Kamaya swung our joined hands back and forth as we walked through the cluttered streets of Eighth and Butler in Philadelphia. The August heat rolled off the concrete, and the unrelenting humidity clung to our bodies. It was a Tuesday – garbage day. The stench of rotting trash stalked us as we passed men lounging on their stoops and listened to the ringing bells of the corner stores. Kamaya pointed out places and showed me each important building and traffic light. A small yard bounded by a gray fence was where her mom had been married for the second time; Kamaya had worn a “really, really pretty white dress with yellow flowers.” The church she attended on Sundays was on the corner of Hunting Park, and her grandmother’s house faced Popeye’s Chicken Diner. Kamaya always took her 70-year-old grandma “really yummy dessert with icing and candles on top.”
Other kids at the camp had their own stories to share, stories woven with innocence and hurt, laughter and pain. Some stories were worse than others. Antwon, a 13-year-old boy, kicked pebbles on the street as I walked beside him. He dug his hands in his pockets and focused on the pavement, broken open by years of wind and weather.
“That’s my stepfather’s house,” he said, nodding toward Fifth and Butler Street.
“What do you guys do there?”
“Just video games.”
“What about your other father?”
“What about him?
“Do you visit him?”
“He was shot last year.”
Like I said, some stories had more chapters of hurt than of healing.
Around 350 steps from Antwon’s stepfather’s house was Caviana’s house, a block down from the Eighth Street Community Church. She told me that even on hot days, she and her friends Nekeema and Imani would sit underneath a tree to talk and listen to music. I smiled as she described sitting cross-legged and barefoot while the leaves from the trees danced before their faces. They were just three teenaged girls savoring the taste of summer before taking on the world.
And then there was that traffic light between Hunting Park and Butler Street. John, who was 19, talked while we waited for the walk signal.
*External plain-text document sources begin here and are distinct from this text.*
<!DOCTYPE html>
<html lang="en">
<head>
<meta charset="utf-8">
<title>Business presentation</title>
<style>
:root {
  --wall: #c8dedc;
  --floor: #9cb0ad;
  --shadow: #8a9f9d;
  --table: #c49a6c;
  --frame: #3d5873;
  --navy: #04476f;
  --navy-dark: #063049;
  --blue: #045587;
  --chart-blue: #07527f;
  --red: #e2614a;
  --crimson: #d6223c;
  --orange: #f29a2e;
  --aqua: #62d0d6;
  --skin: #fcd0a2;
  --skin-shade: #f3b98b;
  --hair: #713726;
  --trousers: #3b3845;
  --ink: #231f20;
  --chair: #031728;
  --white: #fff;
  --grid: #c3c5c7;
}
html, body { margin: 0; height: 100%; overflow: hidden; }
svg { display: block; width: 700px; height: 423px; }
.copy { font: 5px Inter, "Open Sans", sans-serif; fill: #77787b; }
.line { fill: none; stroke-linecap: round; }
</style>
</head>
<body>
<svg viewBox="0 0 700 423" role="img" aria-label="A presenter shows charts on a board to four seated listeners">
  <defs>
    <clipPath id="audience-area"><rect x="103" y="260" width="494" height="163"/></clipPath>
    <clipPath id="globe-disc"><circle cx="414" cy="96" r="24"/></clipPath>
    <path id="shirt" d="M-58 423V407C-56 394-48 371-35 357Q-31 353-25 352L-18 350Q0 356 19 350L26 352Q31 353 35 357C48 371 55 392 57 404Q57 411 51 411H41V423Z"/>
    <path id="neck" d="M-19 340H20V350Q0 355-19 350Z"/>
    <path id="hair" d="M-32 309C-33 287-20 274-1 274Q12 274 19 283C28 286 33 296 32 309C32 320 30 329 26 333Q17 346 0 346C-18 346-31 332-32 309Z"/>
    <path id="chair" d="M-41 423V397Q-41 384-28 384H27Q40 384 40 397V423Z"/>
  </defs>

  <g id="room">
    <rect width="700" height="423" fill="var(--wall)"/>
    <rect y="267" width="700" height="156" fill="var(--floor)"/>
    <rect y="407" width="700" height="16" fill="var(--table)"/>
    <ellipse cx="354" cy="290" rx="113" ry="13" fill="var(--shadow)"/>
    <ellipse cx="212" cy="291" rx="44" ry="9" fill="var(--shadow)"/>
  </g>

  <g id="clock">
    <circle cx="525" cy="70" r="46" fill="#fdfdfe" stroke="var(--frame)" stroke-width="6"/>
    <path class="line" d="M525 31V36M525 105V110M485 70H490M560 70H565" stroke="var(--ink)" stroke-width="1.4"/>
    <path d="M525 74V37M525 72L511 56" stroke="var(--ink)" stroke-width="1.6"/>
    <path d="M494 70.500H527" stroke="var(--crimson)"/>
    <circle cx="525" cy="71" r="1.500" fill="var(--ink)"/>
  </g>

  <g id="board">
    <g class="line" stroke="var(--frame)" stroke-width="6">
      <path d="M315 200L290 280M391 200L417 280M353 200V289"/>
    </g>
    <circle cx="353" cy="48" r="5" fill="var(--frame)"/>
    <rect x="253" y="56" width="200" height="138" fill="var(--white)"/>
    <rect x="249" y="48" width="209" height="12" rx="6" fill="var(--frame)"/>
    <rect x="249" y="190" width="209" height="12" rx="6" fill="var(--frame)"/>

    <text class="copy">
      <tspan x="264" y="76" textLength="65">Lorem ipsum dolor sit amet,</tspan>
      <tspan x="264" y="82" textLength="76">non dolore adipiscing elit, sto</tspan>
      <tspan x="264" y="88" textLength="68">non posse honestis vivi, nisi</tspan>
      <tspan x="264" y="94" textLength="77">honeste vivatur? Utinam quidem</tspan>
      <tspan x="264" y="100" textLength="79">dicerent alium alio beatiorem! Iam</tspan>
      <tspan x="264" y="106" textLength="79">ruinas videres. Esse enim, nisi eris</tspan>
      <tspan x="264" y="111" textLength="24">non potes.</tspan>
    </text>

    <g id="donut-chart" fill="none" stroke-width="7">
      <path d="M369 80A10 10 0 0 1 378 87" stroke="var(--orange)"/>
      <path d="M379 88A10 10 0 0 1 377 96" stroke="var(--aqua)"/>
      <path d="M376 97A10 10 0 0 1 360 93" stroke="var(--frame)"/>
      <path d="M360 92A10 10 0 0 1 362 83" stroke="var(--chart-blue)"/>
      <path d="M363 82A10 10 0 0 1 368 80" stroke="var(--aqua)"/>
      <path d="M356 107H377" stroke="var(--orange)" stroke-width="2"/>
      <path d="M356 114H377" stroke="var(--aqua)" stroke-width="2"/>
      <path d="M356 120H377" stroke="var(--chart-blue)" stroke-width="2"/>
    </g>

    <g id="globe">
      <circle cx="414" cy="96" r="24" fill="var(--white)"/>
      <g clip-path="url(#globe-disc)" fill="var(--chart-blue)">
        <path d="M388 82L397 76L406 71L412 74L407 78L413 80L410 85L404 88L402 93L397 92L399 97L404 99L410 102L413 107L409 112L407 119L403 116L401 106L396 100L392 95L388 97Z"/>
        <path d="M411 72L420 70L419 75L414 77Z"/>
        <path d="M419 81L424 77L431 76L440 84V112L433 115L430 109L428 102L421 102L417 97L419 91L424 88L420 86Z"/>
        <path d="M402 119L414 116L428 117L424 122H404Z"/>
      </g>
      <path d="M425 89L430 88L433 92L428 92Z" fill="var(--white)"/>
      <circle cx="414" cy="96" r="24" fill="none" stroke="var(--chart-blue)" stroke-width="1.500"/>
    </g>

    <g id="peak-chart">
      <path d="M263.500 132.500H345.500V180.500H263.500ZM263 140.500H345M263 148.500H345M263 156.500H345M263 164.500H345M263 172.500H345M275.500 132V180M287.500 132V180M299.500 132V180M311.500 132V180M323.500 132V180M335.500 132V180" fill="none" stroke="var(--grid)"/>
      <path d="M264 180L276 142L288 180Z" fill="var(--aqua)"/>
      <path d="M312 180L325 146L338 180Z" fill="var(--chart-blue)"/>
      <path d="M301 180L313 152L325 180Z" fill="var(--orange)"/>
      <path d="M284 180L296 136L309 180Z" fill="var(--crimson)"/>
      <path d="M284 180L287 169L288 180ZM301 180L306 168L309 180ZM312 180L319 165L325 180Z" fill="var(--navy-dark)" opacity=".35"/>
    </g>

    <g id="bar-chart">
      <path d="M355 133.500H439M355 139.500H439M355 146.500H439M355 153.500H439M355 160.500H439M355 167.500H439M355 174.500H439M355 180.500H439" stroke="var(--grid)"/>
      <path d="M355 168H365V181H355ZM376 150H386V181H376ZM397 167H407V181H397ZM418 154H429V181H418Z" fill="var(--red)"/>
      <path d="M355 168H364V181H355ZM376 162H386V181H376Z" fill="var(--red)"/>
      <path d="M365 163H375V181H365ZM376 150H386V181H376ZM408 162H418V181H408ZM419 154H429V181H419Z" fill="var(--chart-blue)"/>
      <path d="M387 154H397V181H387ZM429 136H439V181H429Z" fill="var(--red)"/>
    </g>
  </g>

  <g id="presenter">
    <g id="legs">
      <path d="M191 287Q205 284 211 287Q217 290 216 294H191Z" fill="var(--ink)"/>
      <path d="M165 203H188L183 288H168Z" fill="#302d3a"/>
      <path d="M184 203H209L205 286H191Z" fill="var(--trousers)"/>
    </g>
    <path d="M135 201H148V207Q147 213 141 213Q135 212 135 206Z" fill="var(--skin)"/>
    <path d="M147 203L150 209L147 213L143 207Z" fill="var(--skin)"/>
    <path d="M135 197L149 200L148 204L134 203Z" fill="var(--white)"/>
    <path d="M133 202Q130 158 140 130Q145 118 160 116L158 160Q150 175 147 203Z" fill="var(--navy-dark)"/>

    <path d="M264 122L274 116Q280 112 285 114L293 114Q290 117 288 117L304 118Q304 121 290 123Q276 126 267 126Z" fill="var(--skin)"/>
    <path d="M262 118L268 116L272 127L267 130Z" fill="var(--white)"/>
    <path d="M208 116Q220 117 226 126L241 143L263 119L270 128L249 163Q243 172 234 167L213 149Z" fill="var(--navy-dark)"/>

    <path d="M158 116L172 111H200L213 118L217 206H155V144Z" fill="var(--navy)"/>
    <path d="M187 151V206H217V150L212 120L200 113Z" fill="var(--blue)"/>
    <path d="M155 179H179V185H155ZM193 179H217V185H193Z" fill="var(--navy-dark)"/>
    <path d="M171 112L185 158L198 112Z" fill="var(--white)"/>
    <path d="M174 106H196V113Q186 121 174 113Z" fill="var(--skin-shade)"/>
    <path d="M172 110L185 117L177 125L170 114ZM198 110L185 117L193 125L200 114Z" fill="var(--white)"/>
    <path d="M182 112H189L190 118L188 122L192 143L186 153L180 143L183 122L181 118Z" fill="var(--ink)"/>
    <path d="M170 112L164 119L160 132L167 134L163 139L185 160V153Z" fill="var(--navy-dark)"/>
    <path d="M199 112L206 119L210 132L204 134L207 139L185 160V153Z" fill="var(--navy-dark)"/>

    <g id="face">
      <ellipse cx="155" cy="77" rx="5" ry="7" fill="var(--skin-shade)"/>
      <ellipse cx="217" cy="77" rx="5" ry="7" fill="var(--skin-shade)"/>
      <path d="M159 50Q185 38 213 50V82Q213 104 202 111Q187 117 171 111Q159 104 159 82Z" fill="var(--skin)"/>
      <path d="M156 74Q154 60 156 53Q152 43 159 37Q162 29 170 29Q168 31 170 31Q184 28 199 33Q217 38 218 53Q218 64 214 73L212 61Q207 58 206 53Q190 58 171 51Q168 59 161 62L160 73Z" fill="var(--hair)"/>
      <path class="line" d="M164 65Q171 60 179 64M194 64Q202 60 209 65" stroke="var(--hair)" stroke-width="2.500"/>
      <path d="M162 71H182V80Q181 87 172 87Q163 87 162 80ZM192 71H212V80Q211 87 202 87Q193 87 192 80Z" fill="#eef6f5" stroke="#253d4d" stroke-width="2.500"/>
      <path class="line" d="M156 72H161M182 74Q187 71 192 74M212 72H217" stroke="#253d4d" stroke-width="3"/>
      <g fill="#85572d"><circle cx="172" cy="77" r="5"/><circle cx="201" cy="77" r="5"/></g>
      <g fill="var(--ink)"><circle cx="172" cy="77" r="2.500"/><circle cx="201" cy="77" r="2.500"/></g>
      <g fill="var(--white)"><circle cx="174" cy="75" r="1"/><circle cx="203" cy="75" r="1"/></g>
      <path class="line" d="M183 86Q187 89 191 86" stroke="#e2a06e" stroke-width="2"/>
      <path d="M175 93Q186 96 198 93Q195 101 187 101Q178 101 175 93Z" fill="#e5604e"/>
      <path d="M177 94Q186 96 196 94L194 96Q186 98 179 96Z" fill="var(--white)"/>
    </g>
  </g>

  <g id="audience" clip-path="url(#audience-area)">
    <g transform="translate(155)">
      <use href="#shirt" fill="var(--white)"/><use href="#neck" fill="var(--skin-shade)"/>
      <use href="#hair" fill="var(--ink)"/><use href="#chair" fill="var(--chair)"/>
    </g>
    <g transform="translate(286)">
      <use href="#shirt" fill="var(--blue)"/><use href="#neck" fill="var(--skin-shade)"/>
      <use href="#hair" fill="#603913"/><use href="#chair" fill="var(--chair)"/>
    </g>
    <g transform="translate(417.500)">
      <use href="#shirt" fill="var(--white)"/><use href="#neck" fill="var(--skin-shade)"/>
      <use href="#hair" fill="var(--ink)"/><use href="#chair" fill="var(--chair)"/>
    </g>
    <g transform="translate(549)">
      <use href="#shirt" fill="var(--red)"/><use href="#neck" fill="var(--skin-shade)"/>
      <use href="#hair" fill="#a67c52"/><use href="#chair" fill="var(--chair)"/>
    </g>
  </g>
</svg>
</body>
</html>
“Yeah, my life has been nothing but great after my father left,” John said.
“Well, after my father left, my peachy mother went to jail and decided to come home with a wife. It’s really funny if you think about it. Don’t you think?”
Five seconds later, I offered him the melted Tastykake I had been saving in my pocket. He accepted it.
If you walk about two blocks down from that intersection, you come across a fire hydrant. Timmy, a nine-year-old, frowned as he squinted into the sun.
“Timmy, what was your favorite part of the summer?”
“Well, um … oh, I know!” He held my hand as he skipped beside me.
“All right, I’m listening.”
“Last time someone opened the fire hydrant and we all played in the water. There! There! Over there!” Timmy pointed at the fire hydrant in front of Marcia’s Grocery Store.
“Did you guys get in trouble?”
“Nope, no one really cared,” Timmy said with a goofy grin.
He leaned over and licked the dirt-encrusted wall. I told him that was a very unsanitary thing to do, but he insisted he had to. He smiled up at me and said that was how he got his good luck.
All these stories created a road map of the hauntingly beautiful city of Philadelphia. Traffic lights told stories of angry red outbursts, mellow yellow memories, and cheery green incidents. Street signs were written in the language of the people. For each child I spoke to, different pinpoints on the map of Philadelphia held different meanings – miles of ignorant bliss and kilometers of bitter sorrow.
My favorite memory of Eighth Street, Philadelphia, took place on the subway ride to a Phillies game. Kids danced and cheered as the neon underground lights whizzed by. The older kids rapped and laughed at their clumsy improvisation; the ground beneath my feet shook as the young ones tapped against the window and banged their hands against the seats. Antwon break-danced on the floor of the moving train, his eyes twinkling in the lights.
As we passed beneath streets and buildings, I wondered how many other stories I was trespassing upon. I listened to the whistle of the wheels on the invisible track and paid close attention to the singing of the kids around me. At that moment, I could hear the voices of Philadelphia rising all around me. They were faint at first, but slowly they accumulated into a deafening roar.
This piece has been published in Teen Ink’s monthly print magazine.
This piece won the March 2015 Teen Ink Nonfiction Contest.